Smiling Often: You can always feel upbeat by smiling often. It doesn’t cost anything. You can make others happy, with a smile. Some have serious difficulty grinning. But as the saying goes, ‘fake it till you make it.’ When you get up in the morning, see yourself in the mirror first thing in the morning, and smile to yourself.
Helping those, in Need: A timely gesture of help or kindness goes a long way in making you feel happy. Try doing at least one good deed a day.
To conclude, everybody has a fair share of happiness as well as unhappiness. It is up to us, what memories we cling on to. True happiness doesn’t lie in money, or jewellery, or having a fat bank account, an excellent career, or beauty. True happiness lies within oneself. It lies in resilience in failure, it lies in conquering one’s weaknesses. And happiness is in living ‘now’ and cherishing each good moment of your daily life, like sipping a hot cup of tea in a cold morning, snuggling in bed with your loved one, watching a favourite show.

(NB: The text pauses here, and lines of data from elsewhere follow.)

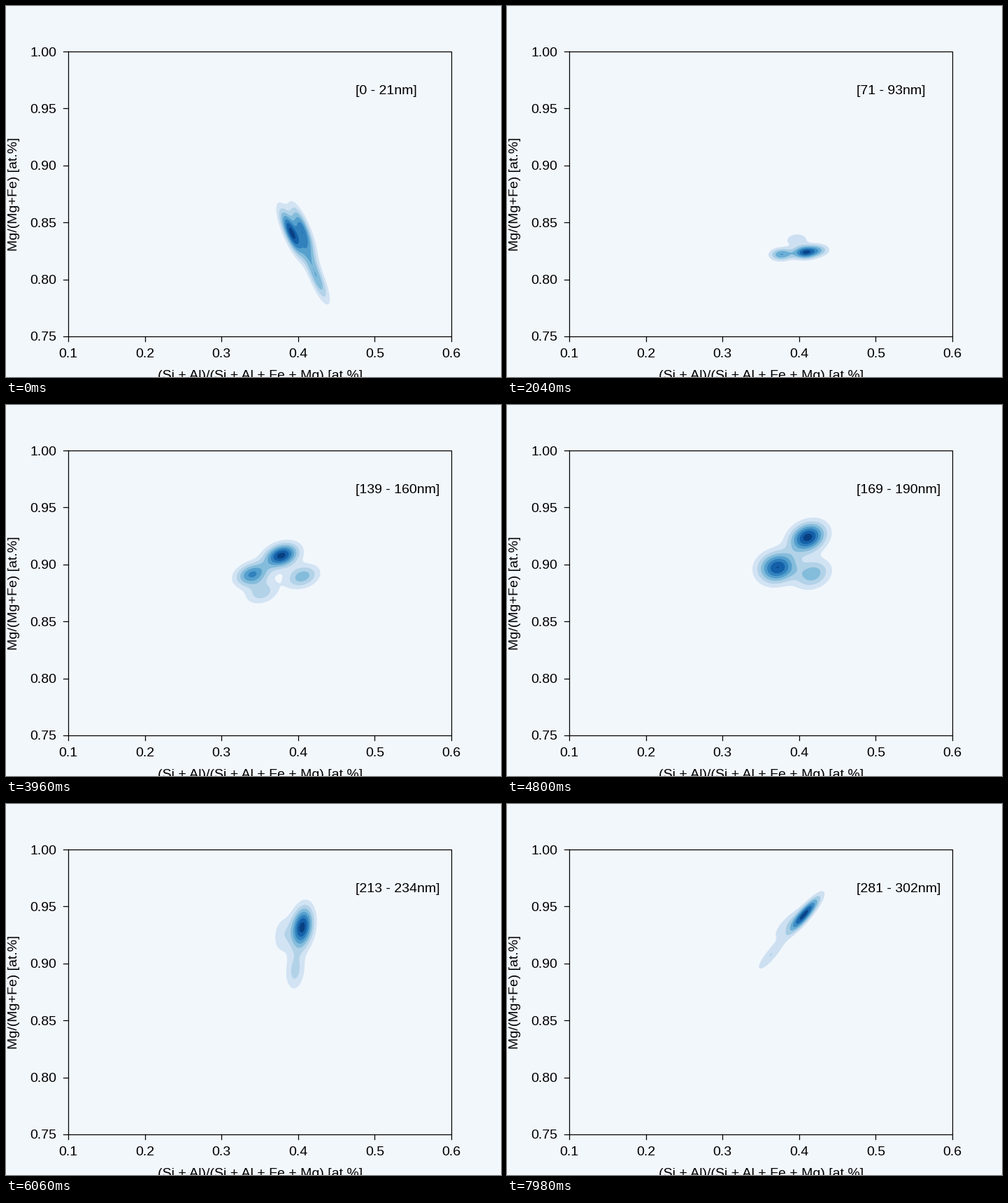
Write a matplotlib script that moves like this. It is 708 px wide and 530 px high and loops after 8000 ms.

```python
import numpy as np
import matplotlib.pyplot as plt
from matplotlib.animation import FuncAnimation

W, H, DPI = 708, 530, 100
INTERVAL, STEP_MS, LOOP = 20, 60, 8000
LEFT, RIGHT, TOP, BOTTOM = 89, 637, 65, 472
DEPTH, WINDOW = 2.1154, 10      # nm per step, steps per depth window
FADE = 0.7                      # weight of each peak relative to the one before
SOFT = 18                       # smallest kernel variance, px^2
WANDER = 9                      # px, free motion between key clouds
BG = "#f2f7fc"

plt.rcParams["font.family"] = "Liberation Sans"
plt.rcParams["font.size"] = 14

# Key clouds: step, colour bands, kernel spread, peaks from strong to weak
CLOUDS = [
    (0, 8, 0.40, [(408, 324), (424, 318), (446, 392), (431, 350)]),
    (20, 7, 0.27, [(430, 331), (398, 291), (468, 418), (463, 364)]),
    (49, 7, 0.17, [(405, 368), (379, 416), (437, 291), (363, 287)]),
    (66, 8, 0.23, [(394, 215), (352, 242), (424, 245), (366, 268)]),
    (92, 8, 0.40, [(450, 180), (408, 213), (460, 246), (398, 200)]),
    (112, 8, 0.42, [(387, 177), (453, 142), (355, 208), (370, 188)]),
    (133, 7, 0.31, [(421, 163), (431, 151), (377, 216), (397, 172)]),
]
key_steps, key_bands, key_spread, key_peaks = map(np.array, zip(*CLOUDS))
weights = FADE ** np.arange(4)
gx, gy = np.meshgrid(np.arange(240, 561, 2.0), np.arange(66, 473, 2.0))


def cloud(step):
    """Peaks, kernel spread and density height in contour steps."""
    i = min(np.searchsorted(key_steps, step, side="right"), len(CLOUDS) - 1) - 1
    u = (step - key_steps[i]) / (key_steps[i + 1] - key_steps[i])
    ease = u * u * (3 - 2 * u)

    def mix(keys):
        return keys[i] + (keys[i + 1] - keys[i]) * ease

    phase = 0.4 * step + 1.7 * np.arange(4)
    drift = np.column_stack([np.sin(phase), np.cos(1.3 * phase)])
    peaks = mix(key_peaks) + WANDER * np.sin(np.pi * u) * drift
    return peaks, mix(key_spread), mix(key_bands) - 0.5


def density(peaks, spread):
    p = np.linalg.inv(np.cov(peaks.T) * spread + SOFT * np.eye(2))
    z = np.zeros_like(gx)
    for (x, y), w in zip(peaks, weights):
        dx, dy = gx - x, gy - y
        z += w * np.exp(-0.5 * (p[0, 0] * dx * dx + 2 * p[0, 1] * dx * dy
                                + p[1, 1] * dy * dy))
    return z / z.max()


fig = plt.figure(figsize=(W / DPI, H / DPI), dpi=DPI, facecolor=BG)
ax = fig.add_axes([0, 0, 1, 1])
ax.set_xlim(0, W)
ax.set_ylim(H, 0)
ax.axis("off")


def line(xs, ys):
    ax.plot(xs, ys, color="black", lw=0.9, zorder=5)


def label(x, y, text, **kw):
    return ax.text(x, y, text, va="baseline", zorder=6, **kw)


line([LEFT, RIGHT, RIGHT, LEFT, LEFT], [TOP, TOP, BOTTOM, BOTTOM, TOP])
for k in range(6):
    x = LEFT + (RIGHT - LEFT) * k / 5
    y = BOTTOM + (TOP - BOTTOM) * k / 5
    line([x, x], [BOTTOM, BOTTOM + 7])
    line([LEFT - 7, LEFT], [y, y])
    label(x, 501.5, f"{0.1 + 0.1 * k:.1f}", ha="center")
    label(72, y + 6.5, f"{0.75 + 0.05 * k:.2f}", ha="right")
label(363.5, 533, "(Si + Al)/(Si + Al + Fe + Mg) [at.%]", ha="center")
label(16, 268.5, "Mg/(Mg+Fe) [at.%]", ha="center", rotation=90,
      rotation_mode="anchor")
depth_text = label(499.6, 125.5, "")

blues = plt.get_cmap("Blues")
layers = []
shown = None


def clear():
    global shown
    while layers:
        layers.pop().remove()
    shown = None


def draw_cloud(step):
    peaks, spread, height = cloud(step)
    z = density(peaks, spread) * height
    bands = int(np.ceil(height))
    for k in range(1, bands):
        layers.append(ax.contourf(gx, gy, z, levels=[k, 99],
                                  colors=[blues((k + 0.5) / bands)],
                                  antialiased=True, zorder=1 + 0.1 * k))


def update(frame):
    global shown
    step = frame * INTERVAL // STEP_MS
    if step != shown:
        clear()
        draw_cloud(step)
        lo, hi = int(step * DEPTH), int((step + WINDOW) * DEPTH)
        depth_text.set_text(f"[{lo} - {hi}nm]")
        shown = step
    return layers + [depth_text]


def init():
    clear()
    return update(0)


anim = FuncAnimation(fig, update, frames=LOOP // INTERVAL, init_func=init,
                     interval=INTERVAL, repeat=True, repeat_delay=0,
                     blit=False)
plt.show()
```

And Happiness is not only getting it, but also, giving it. And as the saying goes, ‘Happy is what happy does.”